Problem description: Within the records, which lines hold the string "font"? Report each one by copying it.

Dataset items
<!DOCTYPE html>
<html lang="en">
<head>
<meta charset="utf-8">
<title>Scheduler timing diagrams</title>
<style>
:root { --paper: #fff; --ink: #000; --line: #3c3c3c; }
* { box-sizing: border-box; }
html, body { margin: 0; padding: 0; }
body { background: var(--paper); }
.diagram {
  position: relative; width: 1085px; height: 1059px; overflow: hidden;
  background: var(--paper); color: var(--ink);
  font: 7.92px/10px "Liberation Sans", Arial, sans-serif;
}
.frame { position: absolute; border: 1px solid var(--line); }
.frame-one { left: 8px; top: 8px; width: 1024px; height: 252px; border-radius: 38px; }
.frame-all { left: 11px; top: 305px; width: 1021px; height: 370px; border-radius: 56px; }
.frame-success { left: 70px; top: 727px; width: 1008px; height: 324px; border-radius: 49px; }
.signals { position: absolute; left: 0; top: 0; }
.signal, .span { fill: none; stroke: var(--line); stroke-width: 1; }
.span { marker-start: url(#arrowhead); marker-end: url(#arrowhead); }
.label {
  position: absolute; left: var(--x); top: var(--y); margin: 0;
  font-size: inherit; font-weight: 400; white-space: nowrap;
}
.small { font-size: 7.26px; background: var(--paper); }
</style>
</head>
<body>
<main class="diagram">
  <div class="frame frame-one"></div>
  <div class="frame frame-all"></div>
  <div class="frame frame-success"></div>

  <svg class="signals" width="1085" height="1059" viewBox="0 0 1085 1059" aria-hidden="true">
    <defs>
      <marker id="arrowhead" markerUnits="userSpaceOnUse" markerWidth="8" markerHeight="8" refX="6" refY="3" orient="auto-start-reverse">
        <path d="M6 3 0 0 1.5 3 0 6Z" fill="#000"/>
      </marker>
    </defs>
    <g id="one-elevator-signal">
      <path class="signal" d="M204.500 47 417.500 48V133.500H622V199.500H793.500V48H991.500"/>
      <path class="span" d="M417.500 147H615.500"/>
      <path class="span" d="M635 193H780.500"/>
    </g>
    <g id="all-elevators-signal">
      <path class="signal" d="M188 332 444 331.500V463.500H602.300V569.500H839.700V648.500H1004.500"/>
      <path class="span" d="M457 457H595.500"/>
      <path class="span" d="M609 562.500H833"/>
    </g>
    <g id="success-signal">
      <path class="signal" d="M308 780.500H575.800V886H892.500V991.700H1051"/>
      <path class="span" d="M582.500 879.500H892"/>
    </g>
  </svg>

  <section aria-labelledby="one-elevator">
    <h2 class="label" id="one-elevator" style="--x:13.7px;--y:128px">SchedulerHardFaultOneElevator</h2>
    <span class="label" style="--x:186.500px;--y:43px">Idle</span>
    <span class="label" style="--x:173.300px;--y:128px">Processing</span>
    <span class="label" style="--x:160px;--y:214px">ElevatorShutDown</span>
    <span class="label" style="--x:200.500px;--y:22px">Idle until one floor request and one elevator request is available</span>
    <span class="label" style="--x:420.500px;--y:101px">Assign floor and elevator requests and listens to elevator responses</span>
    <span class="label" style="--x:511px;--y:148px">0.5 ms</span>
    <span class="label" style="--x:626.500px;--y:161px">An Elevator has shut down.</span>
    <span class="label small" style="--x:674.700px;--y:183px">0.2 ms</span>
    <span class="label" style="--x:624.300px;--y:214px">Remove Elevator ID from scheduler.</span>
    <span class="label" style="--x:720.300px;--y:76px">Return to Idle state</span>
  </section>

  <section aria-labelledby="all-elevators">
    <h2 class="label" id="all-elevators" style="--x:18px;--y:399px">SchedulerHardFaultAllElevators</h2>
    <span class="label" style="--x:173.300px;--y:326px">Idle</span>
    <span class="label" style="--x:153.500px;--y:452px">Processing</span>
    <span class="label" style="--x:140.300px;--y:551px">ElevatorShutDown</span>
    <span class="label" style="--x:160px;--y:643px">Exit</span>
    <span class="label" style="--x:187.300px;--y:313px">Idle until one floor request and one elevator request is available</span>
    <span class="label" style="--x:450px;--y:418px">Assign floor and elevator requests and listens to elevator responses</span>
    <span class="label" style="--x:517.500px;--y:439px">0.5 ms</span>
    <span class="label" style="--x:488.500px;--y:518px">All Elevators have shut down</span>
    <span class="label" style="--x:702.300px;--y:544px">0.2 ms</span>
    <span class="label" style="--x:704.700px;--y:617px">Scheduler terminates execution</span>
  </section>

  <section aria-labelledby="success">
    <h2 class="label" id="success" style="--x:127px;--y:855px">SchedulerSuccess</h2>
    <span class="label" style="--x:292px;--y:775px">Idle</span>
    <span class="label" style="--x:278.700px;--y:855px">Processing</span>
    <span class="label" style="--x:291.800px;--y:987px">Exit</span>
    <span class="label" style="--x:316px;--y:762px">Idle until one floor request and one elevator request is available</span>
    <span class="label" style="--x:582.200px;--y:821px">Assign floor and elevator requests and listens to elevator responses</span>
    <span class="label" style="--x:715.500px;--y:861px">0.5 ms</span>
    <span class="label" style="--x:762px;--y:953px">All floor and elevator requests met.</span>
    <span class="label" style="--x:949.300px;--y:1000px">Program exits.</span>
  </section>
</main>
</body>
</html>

...

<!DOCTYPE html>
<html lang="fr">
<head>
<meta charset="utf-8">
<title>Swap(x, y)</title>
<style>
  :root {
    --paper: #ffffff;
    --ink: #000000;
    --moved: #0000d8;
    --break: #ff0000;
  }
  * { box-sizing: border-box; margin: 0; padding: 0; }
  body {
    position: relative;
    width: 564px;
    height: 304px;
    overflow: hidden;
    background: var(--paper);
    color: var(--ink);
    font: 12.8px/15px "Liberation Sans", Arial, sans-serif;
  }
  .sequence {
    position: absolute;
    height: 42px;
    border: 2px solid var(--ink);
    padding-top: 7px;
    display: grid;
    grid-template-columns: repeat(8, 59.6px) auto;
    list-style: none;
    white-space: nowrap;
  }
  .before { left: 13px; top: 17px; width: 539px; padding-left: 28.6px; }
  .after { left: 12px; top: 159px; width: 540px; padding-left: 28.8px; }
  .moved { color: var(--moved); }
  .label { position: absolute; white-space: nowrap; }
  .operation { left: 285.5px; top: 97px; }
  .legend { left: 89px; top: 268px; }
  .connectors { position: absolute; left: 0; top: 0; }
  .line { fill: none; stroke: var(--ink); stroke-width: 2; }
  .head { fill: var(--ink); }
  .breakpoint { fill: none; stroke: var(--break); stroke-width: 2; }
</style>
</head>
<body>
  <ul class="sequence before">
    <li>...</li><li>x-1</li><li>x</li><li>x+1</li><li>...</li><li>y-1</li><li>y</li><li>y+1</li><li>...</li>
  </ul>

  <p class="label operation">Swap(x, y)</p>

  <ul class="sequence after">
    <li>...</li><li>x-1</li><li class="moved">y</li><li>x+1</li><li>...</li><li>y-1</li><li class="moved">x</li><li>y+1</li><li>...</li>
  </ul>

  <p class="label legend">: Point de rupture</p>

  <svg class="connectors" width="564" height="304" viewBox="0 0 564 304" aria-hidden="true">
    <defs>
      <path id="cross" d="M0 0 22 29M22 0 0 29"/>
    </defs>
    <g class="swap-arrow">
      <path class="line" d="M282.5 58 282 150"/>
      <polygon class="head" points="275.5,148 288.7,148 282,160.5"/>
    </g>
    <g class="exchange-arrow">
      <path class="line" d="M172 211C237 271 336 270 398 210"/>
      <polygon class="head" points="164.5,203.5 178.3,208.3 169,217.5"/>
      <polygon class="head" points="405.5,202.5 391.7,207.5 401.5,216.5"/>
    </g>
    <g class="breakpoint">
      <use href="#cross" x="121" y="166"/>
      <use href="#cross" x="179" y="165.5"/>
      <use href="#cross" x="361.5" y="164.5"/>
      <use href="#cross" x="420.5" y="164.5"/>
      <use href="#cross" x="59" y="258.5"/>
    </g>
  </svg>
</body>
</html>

Written solution:
  font: 7.92px/10px "Liberation Sans", Arial, sans-serif;
  font-size: inherit; font-weight: 400; white-space: nowrap;
.small { font-size: 7.26px; background: var(--paper); }
    font: 12.8px/15px "Liberation Sans", Arial, sans-serif;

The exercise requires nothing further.